The student has no idea how the disability impedes access to success. The student just thinks that some people are smart. The student believes that A’s are for others. Teachers tell them that ‘If you really wanted it, you’d try harder.” Teachers say, "She chooses not to get her work done."
"If he just tried a little, I would help him."
"They are always talking instead of doing their work."
When the parents call to check on the progress of their child, teachers tell them, I asked if she wanted [accommodation] and she said, “No.” Or the teacher says, you have to at least try, in order to get help. The teacher thinks this lets them off the hook for following the law.
Children and adults do not know the entire impact their disability has. You can not look at a person and decide how a disability interferes with the person’s life. You can not look at a person with a hidden disability and decide how much effort has been used to get to that point in the day. You can not look at someone and see how invested they are in learning or accomplishing a task.
If the law says you must provide supports, then every single teacher is legally required to provide those supports.
If a ramp is provided, you must help the person learn to use the ramp in your setting. You can not just say, “there is a ramp, go use it” or more commonly, “Hey, do you want to use the ramp?’ You might actually have to help the person use the ramp.
And further, the ramp takes a bit of effort. It takes more effort than just rolling along flat ground. More effort than walking. It can be embarrassing to use an accommodation. So, the event happening on the other side of the ramp, must be enticing enough to overcome that extra work. If the ramp is followed by other obstacles, or the event is not enticing enough, then the ramp is not going to be used.
Teachers think that a person not using the ramp is just being lazy, or has apathy.
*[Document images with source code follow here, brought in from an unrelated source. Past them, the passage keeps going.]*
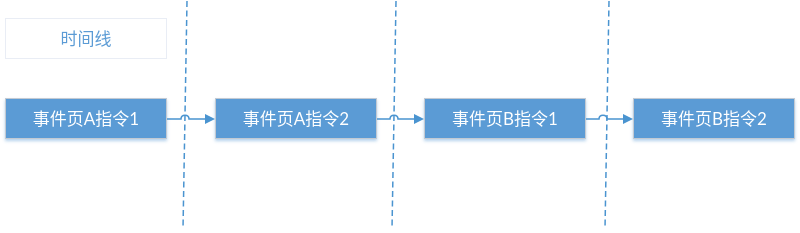
<!DOCTYPE html>
<html lang="zh-CN">
<head>
<meta charset="utf-8">
<title>时间线</title>
<style>
:root {
  --blue: #5b9bd5;
  --line: #4a94d0;
  --node-border: #c3cad3;
  --label-border: #e9edf5;
  --paper: #ffffff;
}
* { box-sizing: border-box; margin: 0; padding: 0; }
html, body { width: 800px; height: 233px; overflow: hidden; background: var(--paper); }
.diagram {
  position: relative;
  width: 800px;
  height: 233px;
  overflow: hidden;
  font-family: Lato, "Noto Sans CJK SC", sans-serif;
  font-size: 17px;
  line-height: 1;
}
.connectors { position: absolute; left: 0; top: 0; }
.separator, .connector { fill: none; stroke: var(--line); stroke-width: 1.5; }
.separator { stroke-dasharray: 6 3.5; }
.arrowhead { fill: var(--line); }
.timeline-label, .node {
  position: absolute;
  display: flex;
  align-items: center;
  justify-content: center;
  width: 162px;
  white-space: nowrap;
}
.timeline-label {
  left: 5px;
  top: 18px;
  height: 41px;
  border: 1px solid var(--label-border);
  color: var(--blue);
}
.node {
  top: 98px;
  height: 41px;
  border: 1px solid var(--node-border);
  background: var(--blue);
  color: var(--paper);
  box-shadow: 0 2px 3px rgba(91, 155, 213, .45);
}
.node-a1 { left: 5px; }
.node-a2 { left: 215px; }
.node-b1 { left: 424px; }
.node-b2 { left: 633px; }
</style>
</head>
<body>
<main class="diagram">
  <svg class="connectors" width="800" height="233" viewBox="0 0 800 233" aria-hidden="true">
    <defs>
      <g id="step">
        <path class="connector" d="M0 119H14C14 114 22 114 22 119H40"/>
        <polygon class="arrowhead" points="38,114 48,119 38,124"/>
      </g>
    </defs>
    <line class="separator" x1="187" y1="1" x2="183" y2="229"/>
    <line class="separator" x1="396" y1="1" x2="392" y2="229"/>
    <line class="separator" x1="609" y1="1" x2="605" y2="229"/>
    <use href="#step" x="167"/>
    <use href="#step" x="376"/>
    <use href="#step" x="585"/>
  </svg>
  <h1 class="timeline-label" style="font-size:17px;font-weight:400">时间线</h1>
  <div class="node node-a1">事件页A指令1</div>
  <div class="node node-a2">事件页A指令2</div>
  <div class="node node-b1">事件页B指令1</div>
  <div class="node node-b2">事件页B指令2</div>
</main>
</body>
</html>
But, if the ramp user has never felt the joy of earning an “A” or the pride of being in Honors class, then those accolades are not enough to put forth the effort and frankly the embarrassment of using the "ramp." Any person has to learn the benefits of achievement. You have to experience it to know that perseverance is worth it. A person with a learning disability has never had the feeling of achievement.
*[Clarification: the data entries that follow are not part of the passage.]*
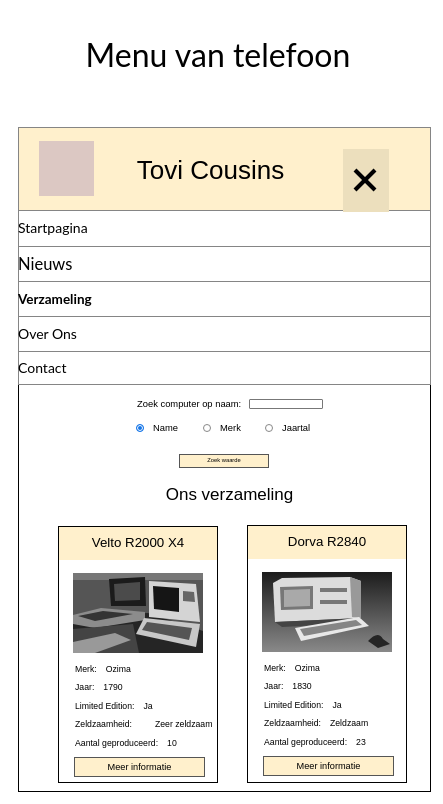
<!DOCTYPE html>
<html lang="nl">
<head>
<meta charset="utf-8">
<title>Menu van telefoon</title>
<style>
:root {
  --cream: #fff0cc;
  --cream-dark: #ecdfbd;
  --logo: #dcc8c3;
  --ink: #000;
  --line: #858585;
  --sans: "Liberation Sans", Arial, sans-serif;
  --lato: Lato, Carlito, sans-serif;
}
* { box-sizing: border-box; margin: 0; padding: 0; }
body { width: 443px; height: 804px; overflow: hidden; background: #fff; color: var(--ink); font-family: var(--sans); }
a { color: inherit; text-decoration: none; }
.page-title { height: 127px; padding: 35px 7px 0 0; text-align: center; font: 400 32px/40px var(--lato); white-space: nowrap; }
.phone { width: 413px; height: 665px; margin-left: 18px; border: 1px solid var(--ink); border-top: 0; }

.site-header { display: grid; grid-template-columns: 56px 1fr 46px; height: 84px; margin: 0 -1px; padding: 0 41px 0 20px; background: var(--cream); border: 1px solid var(--line); }
.logo { width: 55px; height: 55px; margin-top: 13px; background: var(--logo); }
.site-name { padding-right: 17px; font-size: 26px; font-weight: 400; line-height: 84px; text-align: center; white-space: nowrap; }
.close { display: flex; justify-content: center; margin-top: 21px; padding: 18px 2px 0 0; background: var(--cream-dark); }
.close svg { width: 26px; height: 26px; }

.menu { margin: 0 -1px; list-style: none; font: 14px/34px var(--lato); }
.menu li { height: 35px; border: 1px solid var(--line); border-top: 0; }
.menu a { display: block; margin-left: -1px; }
.menu .home { height: 36px; }
.menu .news { font-size: 16.5px; line-height: 35px; }
.menu .current { font-weight: 700; font-size: 13.5px; }
.menu .contact { height: 33px; line-height: 31px; }

.search { padding-top: 13px; font-size: 9.4px; line-height: 12px; white-space: nowrap; }
.query { display: flex; gap: 9px; padding-left: 118px; }
.query .label { width: 103px; }
.query .box { width: 74px; height: 10px; margin-top: 1px; border: 1px solid #777; border-radius: 1px; }
.options { display: grid; grid-template-columns: 67px 62px auto; margin-top: 12px; padding-left: 117px; }
.option { display: flex; align-items: center; gap: 9px; }
.dot { width: 8px; height: 8px; border: 1px solid #888; border-radius: 50%; }
.dot.on { border-color: #1676e8; background: #1676e8; box-shadow: inset 0 0 0 1px #fff; }
.button { display: block; background: var(--cream); border: 1px solid #555; text-align: center; }
.search .button { width: 90px; height: 14px; margin: 20px 0 0 160px; font-size: 5.8px; line-height: 11px; }

.collection-title { margin: 17px 0 20px; padding-left: 10px; font-size: 17px; font-weight: 400; line-height: 20px; text-align: center; }
.collection { display: flex; gap: 29px; padding: 1px 0 0 39px; }
.card { width: 160px; height: 257px; border: 1px solid var(--ink); }
.card + .card { height: 258px; margin-top: -1px; }
.card h3 { height: 33px; background: var(--cream); font-size: 13.3px; font-weight: 400; line-height: 32px; text-align: center; white-space: nowrap; }
.photo { display: block; width: 130px; height: 80px; margin: 13px 0 0 14px; }
.specs { margin: 7px 0 0 16px; font-size: 8.7px; line-height: 18.4px; white-space: nowrap; }
.specs div { display: flex; gap: 9px; }
.specs .wide { gap: 23px; }
.card .button { width: 131px; height: 20px; margin: 5px 0 0 15px; font-size: 9.2px; line-height: 18px; }
</style>
</head>
<body>
<h1 class="page-title">Menu van telefoon</h1>
<main class="phone">
  <header class="site-header">
    <div class="logo"></div>
    <h2 class="site-name">Tovi Cousins</h2>
    <a class="close" href="#" aria-label="Sluiten">
      <svg viewBox="0 0 26 26" stroke="#000" stroke-width="4"><line x1="3" y1="3" x2="23" y2="23"/><line x1="23" y1="3" x2="3" y2="23"/></svg>
    </a>
  </header>
  <nav>
    <ul class="menu">
      <li class="home"><a href="#">Startpagina</a></li>
      <li class="news"><a href="#">Nieuws</a></li>
      <li class="current"><a href="#">Verzameling</a></li>
      <li><a href="#">Over Ons</a></li>
      <li class="contact"><a href="#">Contact</a></li>
    </ul>
  </nav>
  <section class="search">
    <div class="query"><span class="label">Zoek computer op naam:</span><span class="box"></span></div>
    <div class="options">
      <span class="option"><i class="dot on"></i>Name</span>
      <span class="option"><i class="dot"></i>Merk</span>
      <span class="option"><i class="dot"></i>Jaartal</span>
    </div>
    <a class="button" href="#">Zoek waarde</a>
  </section>
  <h2 class="collection-title">Ons verzameling</h2>
  <section class="collection">
    <article class="card">
      <h3>Velto R2000 X4</h3>
      <svg class="photo" viewBox="0 0 130 80" role="img" aria-label="Zwart-witfoto van een oude computer met beeldscherm en toetsenbord op een bureau">
        <rect width="130" height="80" fill="#555"/>
        <rect width="130" height="7" fill="#777"/>
        <polygon points="0,43 75,40 130,58 130,80 0,80" fill="#252525"/>
        <polygon points="36,6 72,4 73,33 38,33" fill="#1b1b1b"/>
        <polygon points="41,11 67,9 67,27 42,28" fill="#4b4b4b"/>
        <polygon points="0,42 28,35 72,39 72,47 22,55 0,51" fill="#8c8c8c"/>
        <polygon points="5,43 30,38 60,41 22,48" fill="#343434"/>
        <polygon points="0,56 60,51 66,80 0,80" fill="#444"/>
        <polygon points="76,8 123,11 127,49 76,44" fill="#d4d4d4"/>
        <polygon points="80,13 106,15 106,39 81,36" fill="#151515"/>
        <polygon points="110,18 121,19 122,29 110,28" fill="#666"/>
        <polygon points="71,45 127,51 123,74 63,61" fill="#c8c8c8"/>
        <polygon points="74,49 119,55 116,67 69,57" fill="#555"/>
        <polygon points="0,69 42,60 58,67 22,80 0,80" fill="#999"/>
      </svg>
      <div class="specs">
        <div><span>Merk:</span><span>Ozima</span></div>
        <div><span>Jaar:</span><span>1790</span></div>
        <div><span>Limited Edition:</span><span>Ja</span></div>
        <div class="wide"><span>Zeldzaamheid:</span><span>Zeer zeldzaam</span></div>
        <div><span>Aantal geproduceerd:</span><span>10</span></div>
      </div>
      <a class="button" href="#">Meer informatie</a>
    </article>
    <article class="card">
      <h3>Dorva R2840</h3>
      <svg class="photo" viewBox="0 0 130 80" role="img" aria-label="Zwart-witfoto van een oude computer met toetsenbord en muis">
        <defs>
          <linearGradient id="backdrop" x1="0" y1="0" x2="0" y2="1"><stop stop-color="#1c1c1c"/><stop offset="1" stop-color="#898989"/></linearGradient>
        </defs>
        <rect width="130" height="80" fill="url(#backdrop)"/>
        <polygon points="11,11 20,6 88,5 99,9 99,46 13,50" fill="#dcdcdc"/>
        <polygon points="88,5 99,9 99,46 90,45" fill="#999"/>
        <polygon points="18,15 51,14 51,37 19,38" fill="#777"/>
        <polygon points="22,18 48,17 48,34 22,35" fill="#a9a9a9"/>
        <rect x="58" y="16" width="27" height="4" fill="#777"/>
        <rect x="58" y="28" width="27" height="4" fill="#777"/>
        <polygon points="13,50 99,46 96,51 20,55" fill="#444"/>
        <polygon points="33,56 97,45 107,54 39,69" fill="#e8e8e8"/>
        <polygon points="38,57 94,48 100,53 42,64" fill="#858585"/>
        <path d="M106 69Q116 58 121 67L128 72L116 76Z" fill="#252525"/>
      </svg>
      <div class="specs">
        <div><span>Merk:</span><span>Ozima</span></div>
        <div><span>Jaar:</span><span>1830</span></div>
        <div><span>Limited Edition:</span><span>Ja</span></div>
        <div><span>Zeldzaamheid:</span><span>Zeldzaam</span></div>
        <div><span>Aantal geproduceerd:</span><span>23</span></div>
      </div>
      <a class="button" href="#">Meer informatie</a>
    </article>
  </section>
</main>
</body>
</html>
Stop asking students if they want the legally required supports. Just help them use the supports in YOUR classroom. You love your content, so will they.